Thursday, May 31, 2012

Argument Against Same-Sex Marriage

I guess I did a same-sex marriage mock trial in one of my classes. In a legal context it's interesting to see how the basis of my argument is that no rights have been taken away from gay couples. New case law supporting same-sex marriage often uses the reverse of my argument now; gay rights have been taken away via Prop 8, DOMA, or others and must now be given back.

RESOLVED: States have a legitimate interest in restricting marriage to couples consisting of one man and one woman so that legal challenges to marriage licensing statutes, which are interpreted by State Departments of Health to apply only to male/female couples, must fail.

Two questions regarding the resolution have been posited.
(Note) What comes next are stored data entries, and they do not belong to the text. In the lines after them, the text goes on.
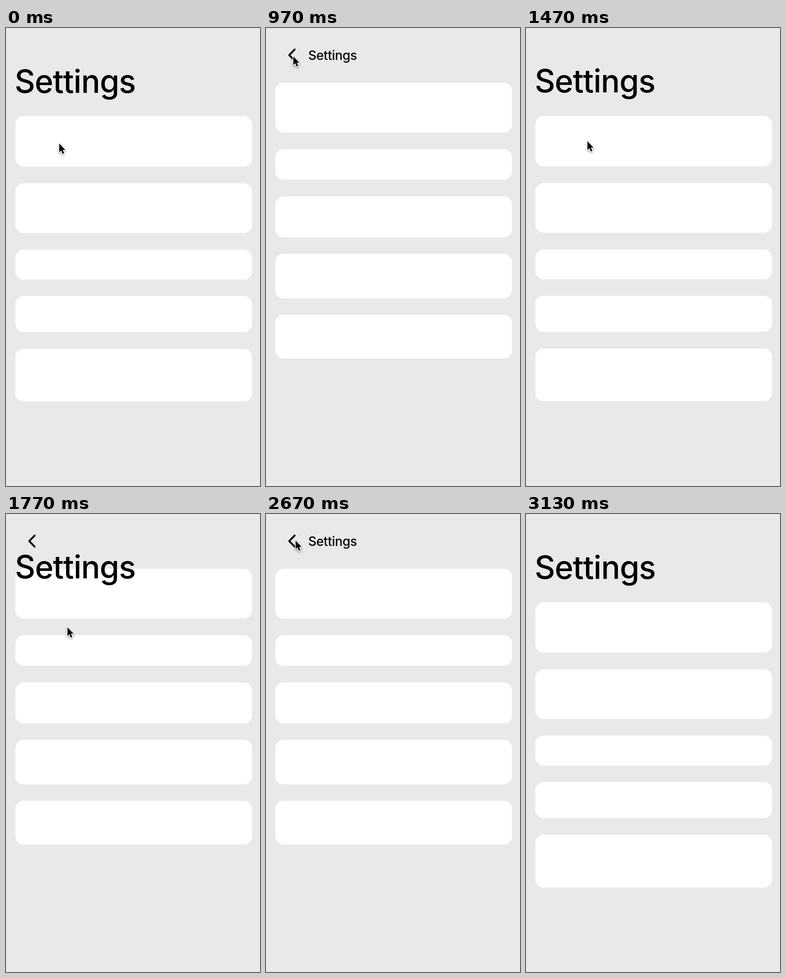
An HTML page with a canvas for the animation above (3.63 s loop, 558 by 1003 pixels).

```html
<!DOCTYPE html>
<html lang="en">
<head>
<meta charset="utf-8">
<title>Settings</title>
<style>
  html, body { margin: 0; width: 100%; height: 100%; overflow: hidden; background: #e9e9eb; }
  canvas { display: block; }
</style>
</head>
<body>
<canvas id="stage" width="558" height="1003"></canvas>
<script>
const ctx = document.getElementById('stage').getContext('2d');
const LOOP = 3630;

// Cards as [top, bottom]
const LIST = [[193, 303.5], [340, 449], [485.5, 551], [587, 666], [702.5, 818]];
const DETAIL = [[120, 229], [265.5, 332.5], [369, 458.5], [494.5, 592], [628, 724]];
const SHIFT = 73;

const LARGE = { x: 22, y: 141.5, w: 261 };
const SMALL = { x: 94, y: 69.5, w: 105 };

// Page changes in order of time
const SWITCHES = [
  { at: -1000, open: false },
  { at: 240, open: true },
  { at: 1063, open: false },
  { at: 1765, open: true },
  { at: 2701, open: false }
];

const easeOut = u => 1 - (1 - u) ** 4;
const easeBoth = u => u * u * (3 - 2 * u);
const linear = u => u;

// Pointer moves: start, end, target x, target y, easing
const MOVES = [
  [440, 830, 60, 62, easeOut],
  [1205, 1265, 64, 29, easeBoth],
  [1265, 1465, 135, 248, easeBoth],
  [2160, 2640, 65, 58, easeBoth],
  [2715, 2850, 70, 4, linear]
];
const POINTER_GONE = 2860;

const mix = (a, b, p) => a + (b - a) * p;

// Part of the way still to go in a critically damped spring
function remaining(ms) {
  const x = 0.017 * ms;
  return x > 7.2 ? 0 : (1 + x) * Math.exp(-x);
}

function drawCards(cards, dy) {
  ctx.fillStyle = '#fff';
  for (const [top, bottom] of cards) {
    ctx.beginPath();
    ctx.roundRect(20.5, top + dy, 520, bottom - top, 18);
    ctx.fill();
  }
}

function drawTitle(x, y, width) {
  const text = 'Settings';
  ctx.font = '500 70px Inter, "Noto Sans", sans-serif';
  ctx.letterSpacing = '-1px';
  const m = ctx.measureText(text);
  const left = m.actualBoundingBoxLeft;
  const scale = width / (left + m.actualBoundingBoxRight);
  ctx.save();
  ctx.translate(x, y);
  ctx.scale(scale, scale);
  ctx.fillStyle = '#000';
  ctx.fillText(text, left, 0);
  ctx.restore();
}

function drawChevron() {
  ctx.beginPath();
  ctx.moveTo(63, 47);
  ctx.lineTo(51, 59.3);
  ctx.lineTo(63, 71.6);
  ctx.strokeStyle = '#000';
  ctx.lineWidth = 4;
  ctx.lineCap = ctx.lineJoin = 'round';
  ctx.stroke();
}

function drawPointer(x, y) {
  const arrow = new Path2D('M0 0V19.2L4.3 15.3L7.3 22.6L10.7 21.2L7.7 14H13.3Z');
  ctx.save();
  ctx.translate(x, y);
  ctx.lineJoin = 'round';
  ctx.lineWidth = 3;
  ctx.strokeStyle = '#fff';
  ctx.shadowColor = 'rgba(0,0,0,.4)';
  ctx.shadowBlur = 4;
  ctx.shadowOffsetY = 2;
  ctx.stroke(arrow);
  ctx.shadowColor = 'transparent';
  ctx.fillStyle = '#000';
  ctx.fill(arrow);
  ctx.restore();
}

function pointerAt(t) {
  let x = 117, y = 253;
  for (const [start, end, tx, ty, ease] of MOVES) {
    if (t < start) break;
    const p = ease(Math.min(1, (t - start) / (end - start)));
    x = mix(x, tx, p);
    y = mix(y, ty, p);
  }
  return [x, y];
}

function draw(t) {
  const { at, open } = SWITCHES.findLast(s => s.at <= t);
  const r = remaining(t - at);
  const [from, to] = open ? [LARGE, SMALL] : [SMALL, LARGE];

  ctx.fillStyle = '#e9e9eb';
  ctx.fillRect(0, 0, 558, 1003);
  if (open) {
    drawCards(DETAIL, 0);
    drawChevron();
  } else {
    drawCards(LIST, -SHIFT * r);
  }
  drawTitle(
    mix(to.x, from.x, r ** 1.2),
    mix(to.y, from.y, r ** (open ? 1.3 : 0.92)),
    mix(to.w, from.w, r)
  );
  if (t < POINTER_GONE) drawPointer(...pointerAt(t));
}

const start = performance.now();
function tick() {
  draw((performance.now() - start) % LOOP);
  requestAnimationFrame(tick);
}
tick();
</script>
</body>
</html>
```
The first question is whether marriage rights are within the jurisdiction of the judicial system. The second question put before us is whether to apply strict scrutiny to the restriction of same sex marriages. While the opposing side finds that marriage is indeed a right that the courts must preside over, it most certainly is not and must be considered a priori to any other issues brought up at all.

To begin with, as Commonwealth v. Chou clearly states, the courts cannot actively hand down rights to people until a legislature has passed or restricted said rights. In reviewing the resolution it becomes more than clear that marriage is not a right granted to anyone in these United States. The very necessity of a blood-test, a willing partner, and many other chance factors makes the right to marriage a silly and unrealistic view of our modern society. To say that marriage is a right is to trivialize the meaning of marriage itself. Marriage is a privilege that the legislature has yet to regard as a right and until that day this court will not even consider the issue of who gets to marry whom.

However, those in the opposition will surely ask this court to consider it, and I suspect that this court will eventually have to deal with marriage as a right. And on those grounds, for same-sex marriage, one party will argue for strict scrutiny. And they are right, strict scrutiny must be applied, and surely, when it is, same-sex marriage will be struck down. Strict scrutiny relies on a compelling governmental interest in the law in question, and marriage, being the prerequisite for the fundamental economic unit in this country, is wholly in the government’s interest. The question then arises; why not generate more of these essential roots to the functioning of this country? The answer is simple: opening the door to freely defining the basic economic unit of our system would drastically alter the landscape of these United States and ultimately ruin the chances of making accurate guesses as to the outcomes of our economy. Conferring benefits to same-sex couples would necessarily reduce the government’s ability to govern. Furthermore, strict scrutiny requires the government to narrowly tailor its laws, and by opening up marriage to all couples regardless of composition the legislature would effectively be opening the floodgates. Passage of a same-sex marriage law could never possibly be so closely tailored as to allow only the “best” people to marry, and if it did then it would fail strict scrutiny as under-inclusive. I refer the court to Korematsu v. United States wherein strict scrutiny was applied in a fashion similar to how it would be applied here. While the circumstances were very different, it nevertheless set precedent for de jure discrimination. As a reminder, it required openly discriminatory language and eventually, the court upheld executive order 9066. Basically, for a ban on same-sex marriage laws to be struck down by this court, there would have to be a significant harm being done to any parties including a historical precedent set for real benefits lost. Same-sex couples could never provide this and thus find that they are unable to realize a discussion on equal protection.

For those reasons the court neither has to hear nor consider same-sex marriage at all, and if it does it must promptly strike down any laws because they would be surely seen as destructive to the regular functioning of government.